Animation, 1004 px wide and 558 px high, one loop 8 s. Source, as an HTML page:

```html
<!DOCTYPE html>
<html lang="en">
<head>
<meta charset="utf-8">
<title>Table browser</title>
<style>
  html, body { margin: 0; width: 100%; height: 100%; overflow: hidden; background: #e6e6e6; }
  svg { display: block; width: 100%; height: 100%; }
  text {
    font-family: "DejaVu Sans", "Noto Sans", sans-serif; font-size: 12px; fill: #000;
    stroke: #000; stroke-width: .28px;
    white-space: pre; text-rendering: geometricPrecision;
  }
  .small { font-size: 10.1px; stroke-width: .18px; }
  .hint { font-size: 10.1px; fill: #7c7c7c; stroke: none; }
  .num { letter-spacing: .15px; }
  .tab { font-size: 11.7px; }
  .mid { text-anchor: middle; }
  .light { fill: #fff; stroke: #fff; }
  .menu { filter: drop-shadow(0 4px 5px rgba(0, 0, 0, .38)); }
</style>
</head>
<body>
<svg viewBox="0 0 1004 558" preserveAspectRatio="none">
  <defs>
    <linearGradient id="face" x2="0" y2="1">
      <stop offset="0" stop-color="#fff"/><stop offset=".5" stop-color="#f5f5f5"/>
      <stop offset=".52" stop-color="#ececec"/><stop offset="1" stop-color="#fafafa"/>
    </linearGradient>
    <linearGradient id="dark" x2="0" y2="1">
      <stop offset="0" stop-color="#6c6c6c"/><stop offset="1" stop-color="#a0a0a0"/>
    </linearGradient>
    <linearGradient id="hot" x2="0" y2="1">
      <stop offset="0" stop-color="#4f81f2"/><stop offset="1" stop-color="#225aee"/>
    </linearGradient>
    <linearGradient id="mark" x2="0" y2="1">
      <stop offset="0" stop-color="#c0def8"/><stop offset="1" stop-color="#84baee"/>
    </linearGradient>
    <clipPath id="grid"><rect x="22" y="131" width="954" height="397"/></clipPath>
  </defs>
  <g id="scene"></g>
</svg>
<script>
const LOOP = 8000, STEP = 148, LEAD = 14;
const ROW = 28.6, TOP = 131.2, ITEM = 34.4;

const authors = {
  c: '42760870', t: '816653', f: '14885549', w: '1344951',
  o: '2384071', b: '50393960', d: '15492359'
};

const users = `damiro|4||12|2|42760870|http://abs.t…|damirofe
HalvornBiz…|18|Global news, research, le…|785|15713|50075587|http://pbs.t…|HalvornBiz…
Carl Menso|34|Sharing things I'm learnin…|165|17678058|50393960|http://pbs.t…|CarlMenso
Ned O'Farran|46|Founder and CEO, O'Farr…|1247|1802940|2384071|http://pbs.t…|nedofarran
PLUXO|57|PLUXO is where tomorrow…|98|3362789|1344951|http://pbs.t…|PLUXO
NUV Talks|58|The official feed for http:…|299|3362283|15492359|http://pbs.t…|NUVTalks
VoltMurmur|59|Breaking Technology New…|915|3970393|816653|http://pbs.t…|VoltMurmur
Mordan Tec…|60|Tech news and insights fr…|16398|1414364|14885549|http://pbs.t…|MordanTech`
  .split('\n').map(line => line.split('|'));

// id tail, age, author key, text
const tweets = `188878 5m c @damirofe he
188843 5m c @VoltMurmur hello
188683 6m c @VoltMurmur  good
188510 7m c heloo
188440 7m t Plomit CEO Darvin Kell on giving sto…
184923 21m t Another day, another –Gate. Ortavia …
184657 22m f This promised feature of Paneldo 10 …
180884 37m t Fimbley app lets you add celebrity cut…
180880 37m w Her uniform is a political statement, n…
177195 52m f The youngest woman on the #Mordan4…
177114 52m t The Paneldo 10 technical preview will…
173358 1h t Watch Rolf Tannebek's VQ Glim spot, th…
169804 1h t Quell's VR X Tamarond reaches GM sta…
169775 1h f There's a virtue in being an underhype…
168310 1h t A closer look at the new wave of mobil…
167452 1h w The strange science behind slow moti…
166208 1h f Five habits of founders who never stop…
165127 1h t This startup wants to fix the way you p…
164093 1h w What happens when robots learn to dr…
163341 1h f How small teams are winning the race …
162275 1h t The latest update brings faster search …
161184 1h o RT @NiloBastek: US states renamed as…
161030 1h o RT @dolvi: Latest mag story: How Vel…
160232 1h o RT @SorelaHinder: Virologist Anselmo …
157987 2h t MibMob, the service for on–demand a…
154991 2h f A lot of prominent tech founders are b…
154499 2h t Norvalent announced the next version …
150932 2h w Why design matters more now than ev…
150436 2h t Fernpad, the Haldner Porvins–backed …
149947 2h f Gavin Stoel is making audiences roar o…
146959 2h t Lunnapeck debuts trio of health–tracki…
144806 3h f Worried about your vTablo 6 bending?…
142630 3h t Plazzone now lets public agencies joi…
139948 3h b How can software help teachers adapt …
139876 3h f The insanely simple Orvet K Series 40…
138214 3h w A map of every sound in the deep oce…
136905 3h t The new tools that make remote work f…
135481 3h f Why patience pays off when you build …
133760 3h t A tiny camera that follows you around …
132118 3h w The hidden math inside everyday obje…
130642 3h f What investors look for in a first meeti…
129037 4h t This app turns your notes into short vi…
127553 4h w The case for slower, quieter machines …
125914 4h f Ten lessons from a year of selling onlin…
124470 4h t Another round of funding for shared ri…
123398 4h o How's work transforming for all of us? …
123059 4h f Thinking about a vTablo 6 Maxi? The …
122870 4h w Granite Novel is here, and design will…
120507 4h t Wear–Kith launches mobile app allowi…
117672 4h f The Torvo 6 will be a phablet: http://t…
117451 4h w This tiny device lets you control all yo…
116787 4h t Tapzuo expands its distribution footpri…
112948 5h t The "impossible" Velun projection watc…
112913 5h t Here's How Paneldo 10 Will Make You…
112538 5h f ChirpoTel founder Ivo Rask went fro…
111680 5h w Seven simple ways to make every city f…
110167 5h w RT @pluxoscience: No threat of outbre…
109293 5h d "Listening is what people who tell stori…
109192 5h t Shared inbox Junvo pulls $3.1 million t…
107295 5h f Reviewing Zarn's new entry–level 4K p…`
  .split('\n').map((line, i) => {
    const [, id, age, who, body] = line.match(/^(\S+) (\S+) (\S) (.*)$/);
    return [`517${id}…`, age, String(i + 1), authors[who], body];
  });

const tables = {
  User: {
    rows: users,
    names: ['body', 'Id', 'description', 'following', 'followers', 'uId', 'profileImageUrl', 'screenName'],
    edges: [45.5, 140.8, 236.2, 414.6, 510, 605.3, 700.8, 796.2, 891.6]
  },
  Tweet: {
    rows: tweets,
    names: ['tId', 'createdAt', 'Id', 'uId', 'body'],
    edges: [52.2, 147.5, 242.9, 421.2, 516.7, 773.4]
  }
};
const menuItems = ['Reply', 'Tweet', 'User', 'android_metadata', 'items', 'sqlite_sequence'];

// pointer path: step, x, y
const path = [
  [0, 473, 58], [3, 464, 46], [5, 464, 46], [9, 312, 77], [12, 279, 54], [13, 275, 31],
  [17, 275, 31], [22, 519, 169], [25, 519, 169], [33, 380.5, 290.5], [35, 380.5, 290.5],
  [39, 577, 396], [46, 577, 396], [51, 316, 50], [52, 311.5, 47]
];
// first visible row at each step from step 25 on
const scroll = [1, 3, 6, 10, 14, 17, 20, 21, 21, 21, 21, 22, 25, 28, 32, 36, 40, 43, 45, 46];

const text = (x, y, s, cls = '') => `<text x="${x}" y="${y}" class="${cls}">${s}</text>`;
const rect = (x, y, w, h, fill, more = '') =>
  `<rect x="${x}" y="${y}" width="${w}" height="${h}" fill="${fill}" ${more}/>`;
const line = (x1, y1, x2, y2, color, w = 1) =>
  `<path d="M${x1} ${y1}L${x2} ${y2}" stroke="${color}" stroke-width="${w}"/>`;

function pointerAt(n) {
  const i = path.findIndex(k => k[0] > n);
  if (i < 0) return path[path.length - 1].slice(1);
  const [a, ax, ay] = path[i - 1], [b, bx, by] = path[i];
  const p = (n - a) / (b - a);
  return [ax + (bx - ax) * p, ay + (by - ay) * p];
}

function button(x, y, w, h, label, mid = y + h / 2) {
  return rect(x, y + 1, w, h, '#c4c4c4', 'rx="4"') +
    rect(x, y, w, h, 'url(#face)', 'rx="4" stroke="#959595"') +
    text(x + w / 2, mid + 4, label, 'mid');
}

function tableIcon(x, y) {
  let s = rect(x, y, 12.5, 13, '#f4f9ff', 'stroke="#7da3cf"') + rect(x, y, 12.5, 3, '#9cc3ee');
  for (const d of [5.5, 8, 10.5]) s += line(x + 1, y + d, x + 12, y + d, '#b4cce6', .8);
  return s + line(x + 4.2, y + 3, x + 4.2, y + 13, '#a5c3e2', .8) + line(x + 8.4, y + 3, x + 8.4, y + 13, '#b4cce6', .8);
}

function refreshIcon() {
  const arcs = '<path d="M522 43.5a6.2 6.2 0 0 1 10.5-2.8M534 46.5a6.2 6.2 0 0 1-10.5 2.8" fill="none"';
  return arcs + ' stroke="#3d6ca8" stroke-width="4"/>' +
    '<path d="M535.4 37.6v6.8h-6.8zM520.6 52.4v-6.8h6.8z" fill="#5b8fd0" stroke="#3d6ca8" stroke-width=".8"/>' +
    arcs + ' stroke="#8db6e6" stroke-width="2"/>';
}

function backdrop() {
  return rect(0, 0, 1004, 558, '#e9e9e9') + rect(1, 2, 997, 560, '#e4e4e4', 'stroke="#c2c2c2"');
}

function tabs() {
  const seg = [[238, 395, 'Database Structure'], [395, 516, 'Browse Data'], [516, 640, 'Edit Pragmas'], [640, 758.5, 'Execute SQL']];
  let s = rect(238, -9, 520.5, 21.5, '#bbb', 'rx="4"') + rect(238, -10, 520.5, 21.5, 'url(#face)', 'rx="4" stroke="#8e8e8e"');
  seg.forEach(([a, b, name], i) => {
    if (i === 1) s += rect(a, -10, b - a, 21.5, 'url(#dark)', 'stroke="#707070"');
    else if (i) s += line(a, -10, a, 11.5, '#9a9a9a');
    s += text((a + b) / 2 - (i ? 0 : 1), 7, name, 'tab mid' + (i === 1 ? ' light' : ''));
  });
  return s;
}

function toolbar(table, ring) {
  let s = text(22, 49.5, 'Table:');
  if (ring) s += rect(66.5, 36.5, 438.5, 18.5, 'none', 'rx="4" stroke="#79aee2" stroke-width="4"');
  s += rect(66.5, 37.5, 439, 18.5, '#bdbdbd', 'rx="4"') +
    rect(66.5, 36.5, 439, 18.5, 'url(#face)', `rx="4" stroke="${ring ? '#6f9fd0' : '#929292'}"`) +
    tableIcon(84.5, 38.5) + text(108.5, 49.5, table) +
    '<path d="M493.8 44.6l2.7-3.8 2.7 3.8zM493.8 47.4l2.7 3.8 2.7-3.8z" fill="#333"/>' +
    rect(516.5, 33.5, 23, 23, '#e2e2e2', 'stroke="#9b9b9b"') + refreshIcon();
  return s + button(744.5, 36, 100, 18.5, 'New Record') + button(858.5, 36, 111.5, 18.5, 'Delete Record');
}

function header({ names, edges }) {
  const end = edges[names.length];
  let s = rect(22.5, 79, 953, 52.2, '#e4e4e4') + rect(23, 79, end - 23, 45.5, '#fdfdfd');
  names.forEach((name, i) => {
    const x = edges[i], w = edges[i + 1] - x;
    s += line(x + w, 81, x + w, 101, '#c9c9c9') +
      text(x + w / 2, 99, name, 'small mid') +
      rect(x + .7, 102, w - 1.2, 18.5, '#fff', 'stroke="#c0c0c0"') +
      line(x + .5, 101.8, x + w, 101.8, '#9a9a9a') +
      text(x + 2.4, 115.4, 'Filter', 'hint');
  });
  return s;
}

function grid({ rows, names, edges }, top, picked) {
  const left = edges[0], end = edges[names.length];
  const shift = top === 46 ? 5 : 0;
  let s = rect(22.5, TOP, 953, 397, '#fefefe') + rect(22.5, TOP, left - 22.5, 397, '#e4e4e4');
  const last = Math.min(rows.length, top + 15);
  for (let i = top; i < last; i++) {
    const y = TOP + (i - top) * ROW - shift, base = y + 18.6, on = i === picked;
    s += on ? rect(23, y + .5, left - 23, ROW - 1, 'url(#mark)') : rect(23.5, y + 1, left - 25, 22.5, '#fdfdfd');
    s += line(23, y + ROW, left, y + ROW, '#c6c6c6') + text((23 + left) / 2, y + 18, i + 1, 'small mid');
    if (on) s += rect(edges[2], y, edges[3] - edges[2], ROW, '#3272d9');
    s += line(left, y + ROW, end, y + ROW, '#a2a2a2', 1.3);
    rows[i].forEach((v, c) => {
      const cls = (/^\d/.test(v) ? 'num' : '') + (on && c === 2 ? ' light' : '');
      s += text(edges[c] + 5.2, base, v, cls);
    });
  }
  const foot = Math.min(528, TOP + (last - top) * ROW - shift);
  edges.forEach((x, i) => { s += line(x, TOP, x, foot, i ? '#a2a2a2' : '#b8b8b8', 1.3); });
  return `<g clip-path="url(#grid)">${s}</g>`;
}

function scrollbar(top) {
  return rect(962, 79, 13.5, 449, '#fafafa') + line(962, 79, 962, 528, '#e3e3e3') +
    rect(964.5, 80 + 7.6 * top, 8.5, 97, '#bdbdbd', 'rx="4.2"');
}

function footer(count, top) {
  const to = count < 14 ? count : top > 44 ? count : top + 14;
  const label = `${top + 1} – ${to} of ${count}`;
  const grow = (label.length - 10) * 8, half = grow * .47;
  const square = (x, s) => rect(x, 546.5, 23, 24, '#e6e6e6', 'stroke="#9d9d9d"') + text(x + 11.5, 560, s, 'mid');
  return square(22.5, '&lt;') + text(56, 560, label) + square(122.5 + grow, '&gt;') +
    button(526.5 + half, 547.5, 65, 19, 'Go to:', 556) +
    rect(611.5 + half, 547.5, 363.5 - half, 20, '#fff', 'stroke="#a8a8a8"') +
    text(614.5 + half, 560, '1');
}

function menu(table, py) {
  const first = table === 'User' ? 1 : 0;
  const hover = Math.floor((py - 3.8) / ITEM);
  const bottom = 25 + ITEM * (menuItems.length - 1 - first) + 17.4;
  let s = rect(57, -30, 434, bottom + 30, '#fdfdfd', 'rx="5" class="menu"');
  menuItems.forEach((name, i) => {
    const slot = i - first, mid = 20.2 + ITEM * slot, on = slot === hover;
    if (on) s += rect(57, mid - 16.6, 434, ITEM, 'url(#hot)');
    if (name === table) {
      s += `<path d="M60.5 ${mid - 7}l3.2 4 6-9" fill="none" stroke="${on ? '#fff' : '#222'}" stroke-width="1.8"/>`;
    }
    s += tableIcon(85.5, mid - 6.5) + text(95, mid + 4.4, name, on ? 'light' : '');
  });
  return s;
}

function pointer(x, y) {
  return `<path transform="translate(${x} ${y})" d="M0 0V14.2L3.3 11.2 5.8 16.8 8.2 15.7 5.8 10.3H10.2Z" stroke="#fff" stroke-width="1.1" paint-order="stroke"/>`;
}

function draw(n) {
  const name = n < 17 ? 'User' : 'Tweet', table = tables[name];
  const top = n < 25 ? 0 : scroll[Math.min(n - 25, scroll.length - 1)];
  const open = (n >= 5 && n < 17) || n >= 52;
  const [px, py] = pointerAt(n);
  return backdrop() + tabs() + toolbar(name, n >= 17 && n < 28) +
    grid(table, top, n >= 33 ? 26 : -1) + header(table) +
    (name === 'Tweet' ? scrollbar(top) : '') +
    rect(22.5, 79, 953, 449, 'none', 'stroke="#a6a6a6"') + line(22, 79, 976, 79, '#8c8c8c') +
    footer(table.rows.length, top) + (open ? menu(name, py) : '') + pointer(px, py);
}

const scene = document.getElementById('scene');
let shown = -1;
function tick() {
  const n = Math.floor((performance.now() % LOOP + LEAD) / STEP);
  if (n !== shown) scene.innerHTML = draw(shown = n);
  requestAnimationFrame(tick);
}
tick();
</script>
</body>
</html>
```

THE PROBLEM:
Using the listing above, work out how many lines contain the string "forEach" and return only that number.

ANSWER AREA:
5